From start to finish, set down the entries below exactly, leaving out the pictures.
** Source records follows **
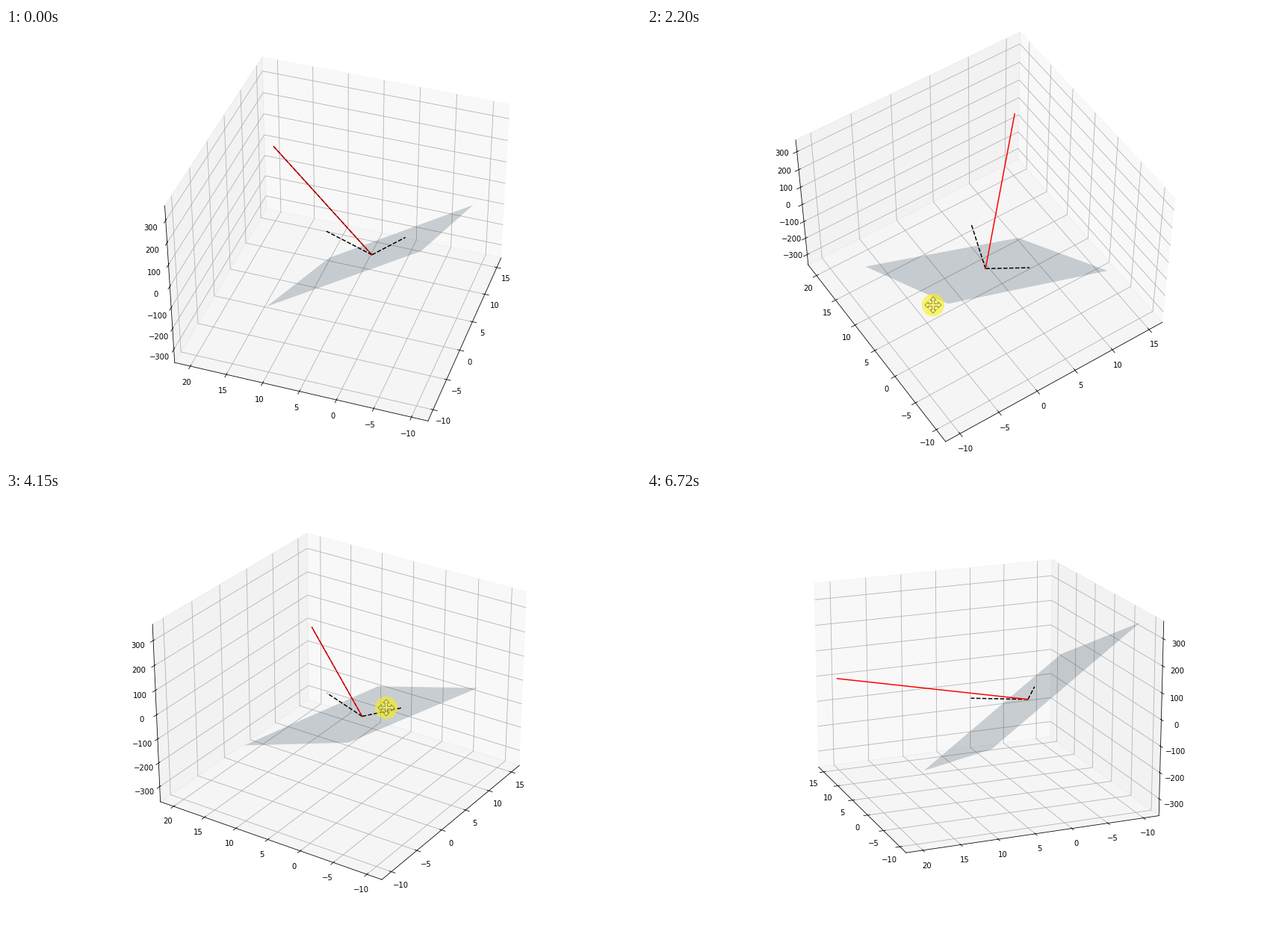
Animation, 850 px wide and 584 px high, one loop 7000 ms. Source, as a matplotlib script:

```python
import numpy as np
import matplotlib.pyplot as plt
from matplotlib.animation import FuncAnimation
from matplotlib.patches import Circle, Polygon
from matplotlib.transforms import Affine2D
from mpl_toolkits.mplot3d.art3d import Poly3DCollection

W, H, DPI = 850, 584, 72
STEP, COUNT = 70, 100
SIDE, LEFT, BOTTOM = 550, 168, 26.6
ENTER, LEAVE = 210, 6700

# turning points of the drag: time (ms), azimuth, elevation, pointer x, y
DRAG = np.array([
    (600, 198.7, 38.5, 540, 340),
    (1570, 217.4, 41.5, 414, 360),
    (2200, 236.5, 51.2, 383, 371),
    (3040, 253.2, 32.3, 371, 299),
    (3590, 248, 30, 388, 294),
    (4155, 213.8, 27.7, 508, 289),
    (4785, 177.5, 21, 626, 271),
    (5040, 165, 20, 666, 264),
])
TIMES, POSES = DRAG[:, 0], DRAG[:, 1:]
SPEEDS = np.gradient(POSES, TIMES, axis=0)
SPEEDS[0] = 0

# moves outside the drag, in the same four values
ARRIVAL = np.array([0, 0, -89, -83])
NUDGE = np.array([-7.1, -2.6, 23, -7])
EXIT = np.array([0, 0, 116, 334])


def ease(t, start, end):
    s = np.clip((t - start) / (end - start), 0, 1)
    return s * s * (3 - 2 * s)


def drag_pose(t):
    """Smooth cubic path through the turning points."""
    t = np.clip(t, TIMES[0], TIMES[-1])
    k = min(np.searchsorted(TIMES, t, side="right"), len(TIMES) - 1) - 1
    span = TIMES[k + 1] - TIMES[k]
    s = (t - TIMES[k]) / span
    blend = s * s * (3 - 2 * s)
    return (POSES[k] * (1 - blend) + POSES[k + 1] * blend
            + span * s * (1 - s) * (SPEEDS[k] * (1 - s) - SPEEDS[k + 1] * s))


def pose(t):
    return (drag_pose(t)
            - ARRIVAL * (1 - ease(t, ENTER, 340))
            + NUDGE * ease(t, 5840, 6150)
            + EXIT * ease(t, 6150, 6590))


def padded(lo, hi, share):
    pad = (hi - lo) * share
    return lo - pad, hi + pad


fig = plt.figure(figsize=(W / DPI, H / DPI), dpi=DPI, facecolor="white")
ax = fig.add_axes([LEFT / W, BOTTOM / H, SIDE / W, SIDE / H],
                  projection="3d", computed_zorder=False)

# limits include the small gap between the data and the panes
PAD = 0.05 + 1.1 / 48
ax.set_xticks(range(-10, 16, 5))
ax.set_yticks(range(-10, 21, 5))
ax.set_zticks(range(-300, 301, 100))
ax.set_xlim(*padded(-10, 15, PAD))
ax.set_ylim(*padded(-10, 20, PAD))
ax.set_zlim(*padded(-350, 350, 1 / 48))

# plane through the zero point, perpendicular to the normal
normal = np.array([15, 20, 1])
corners = [(x, y, -normal[0] * x - normal[1] * y)
           for x, y in ((-10, -10), (10, -10), (10, 10), (-10, 10))]
plane = Poly3DCollection([corners], facecolors=[(0.037, 0.14, 0.212, 0.2)],
                         edgecolors="none", zorder=1)
ax.add_collection3d(plane)


def vector(tip, color, style, order):
    line, = ax.plot(*[(0, c) for c in tip], color=color, ls=style,
                    lw=1.5, zorder=order)
    return line


vector((2, 7, 8), "black", "--", 2)
vector((4, -3, 0), "black", "--", 2)
vector(normal, "red", "-", 3)
shade = vector(normal, "black", "--", 4)

# pointer: yellow halo with a four-way move sign
overlay = fig.add_axes([0, 0, 1, 1], zorder=5)
overlay.set_xlim(0, W)
overlay.set_ylim(H, 0)
overlay.axis("off")

arm = np.array([(1.6, 1.6), (1.6, 6.5), (4.2, 6.5), (0, 11),
                (-4.2, 6.5), (-1.6, 6.5)])
turn = np.array([(0, 1), (-1, 0)])
outline = np.vstack([arm @ np.linalg.matrix_power(turn, k) for k in range(4)])
halo = Circle((0, 0), 15, fc=(0.98, 0.95, 0.05, 0.6), ec="none")
sign = Polygon(outline, closed=True, fc=(1, 1, 0.85, 0.25), ec="#7d7838",
               lw=0.8)
pointer = [halo, sign]
for part in pointer:
    overlay.add_patch(part)


def draw(i):
    t = i * STEP + 30
    azim, elev, x, y = pose(t)
    ax.view_init(elev=elev, azim=azim)
    # the dashes over the normal fade as it turns sideways
    shade.set_alpha(0.5 * max(0, 1 - abs(azim - 199) / 38))
    place = Affine2D().translate(x, y) + overlay.transData
    for part in pointer:
        part.set_transform(place)
        part.set_visible(ENTER <= t < LEAVE)
    return pointer


anim = FuncAnimation(fig, draw, frames=COUNT, interval=STEP,
                     repeat=True, repeat_delay=0, blit=False)
plt.show()
```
** End of Source records **
Answer space -
Animation, 850 px wide and 584 px high, one loop 7000 ms. Source, as a matplotlib script:

```python
import numpy as np
import matplotlib.pyplot as plt
from matplotlib.animation import FuncAnimation
from matplotlib.patches import Circle, Polygon
from matplotlib.transforms import Affine2D
from mpl_toolkits.mplot3d.art3d import Poly3DCollection

W, H, DPI = 850, 584, 72
STEP, COUNT = 70, 100
SIDE, LEFT, BOTTOM = 550, 168, 26.6
ENTER, LEAVE = 210, 6700

# turning points of the drag: time (ms), azimuth, elevation, pointer x, y
DRAG = np.array([
    (600, 198.7, 38.5, 540, 340),
    (1570, 217.4, 41.5, 414, 360),
    (2200, 236.5, 51.2, 383, 371),
    (3040, 253.2, 32.3, 371, 299),
    (3590, 248, 30, 388, 294),
    (4155, 213.8, 27.7, 508, 289),
    (4785, 177.5, 21, 626, 271),
    (5040, 165, 20, 666, 264),
])
TIMES, POSES = DRAG[:, 0], DRAG[:, 1:]
SPEEDS = np.gradient(POSES, TIMES, axis=0)
SPEEDS[0] = 0

# moves outside the drag, in the same four values
ARRIVAL = np.array([0, 0, -89, -83])
NUDGE = np.array([-7.1, -2.6, 23, -7])
EXIT = np.array([0, 0, 116, 334])


def ease(t, start, end):
    s = np.clip((t - start) / (end - start), 0, 1)
    return s * s * (3 - 2 * s)


def drag_pose(t):
    """Smooth cubic path through the turning points."""
    t = np.clip(t, TIMES[0], TIMES[-1])
    k = min(np.searchsorted(TIMES, t, side="right"), len(TIMES) - 1) - 1
    span = TIMES[k + 1] - TIMES[k]
    s = (t - TIMES[k]) / span
    blend = s * s * (3 - 2 * s)
    return (POSES[k] * (1 - blend) + POSES[k + 1] * blend
            + span * s * (1 - s) * (SPEEDS[k] * (1 - s) - SPEEDS[k + 1] * s))


def pose(t):
    return (drag_pose(t)
            - ARRIVAL * (1 - ease(t, ENTER, 340))
            + NUDGE * ease(t, 5840, 6150)
            + EXIT * ease(t, 6150, 6590))


def padded(lo, hi, share):
    pad = (hi - lo) * share
    return lo - pad, hi + pad


fig = plt.figure(figsize=(W / DPI, H / DPI), dpi=DPI, facecolor="white")
ax = fig.add_axes([LEFT / W, BOTTOM / H, SIDE / W, SIDE / H],
                  projection="3d", computed_zorder=False)

# limits include the small gap between the data and the panes
PAD = 0.05 + 1.1 / 48
ax.set_xticks(range(-10, 16, 5))
ax.set_yticks(range(-10, 21, 5))
ax.set_zticks(range(-300, 301, 100))
ax.set_xlim(*padded(-10, 15, PAD))
ax.set_ylim(*padded(-10, 20, PAD))
ax.set_zlim(*padded(-350, 350, 1 / 48))

# plane through the zero point, perpendicular to the normal
normal = np.array([15, 20, 1])
corners = [(x, y, -normal[0] * x - normal[1] * y)
           for x, y in ((-10, -10), (10, -10), (10, 10), (-10, 10))]
plane = Poly3DCollection([corners], facecolors=[(0.037, 0.14, 0.212, 0.2)],
                         edgecolors="none", zorder=1)
ax.add_collection3d(plane)


def vector(tip, color, style, order):
    line, = ax.plot(*[(0, c) for c in tip], color=color, ls=style,
                    lw=1.5, zorder=order)
    return line


vector((2, 7, 8), "black", "--", 2)
vector((4, -3, 0), "black", "--", 2)
vector(normal, "red", "-", 3)
shade = vector(normal, "black", "--", 4)

# pointer: yellow halo with a four-way move sign
overlay = fig.add_axes([0, 0, 1, 1], zorder=5)
overlay.set_xlim(0, W)
overlay.set_ylim(H, 0)
overlay.axis("off")

arm = np.array([(1.6, 1.6), (1.6, 6.5), (4.2, 6.5), (0, 11),
                (-4.2, 6.5), (-1.6, 6.5)])
turn = np.array([(0, 1), (-1, 0)])
outline = np.vstack([arm @ np.linalg.matrix_power(turn, k) for k in range(4)])
halo = Circle((0, 0), 15, fc=(0.98, 0.95, 0.05, 0.6), ec="none")
sign = Polygon(outline, closed=True, fc=(1, 1, 0.85, 0.25), ec="#7d7838",
               lw=0.8)
pointer = [halo, sign]
for part in pointer:
    overlay.add_patch(part)


def draw(i):
    t = i * STEP + 30
    azim, elev, x, y = pose(t)
    ax.view_init(elev=elev, azim=azim)
    # the dashes over the normal fade as it turns sideways
    shade.set_alpha(0.5 * max(0, 1 - abs(azim - 199) / 38))
    place = Affine2D().translate(x, y) + overlay.transData
    for part in pointer:
        part.set_transform(place)
        part.set_visible(ENTER <= t < LEAVE)
    return pointer


anim = FuncAnimation(fig, draw, frames=COUNT, interval=STEP,
                     repeat=True, repeat_delay=0, blit=False)
plt.show()
```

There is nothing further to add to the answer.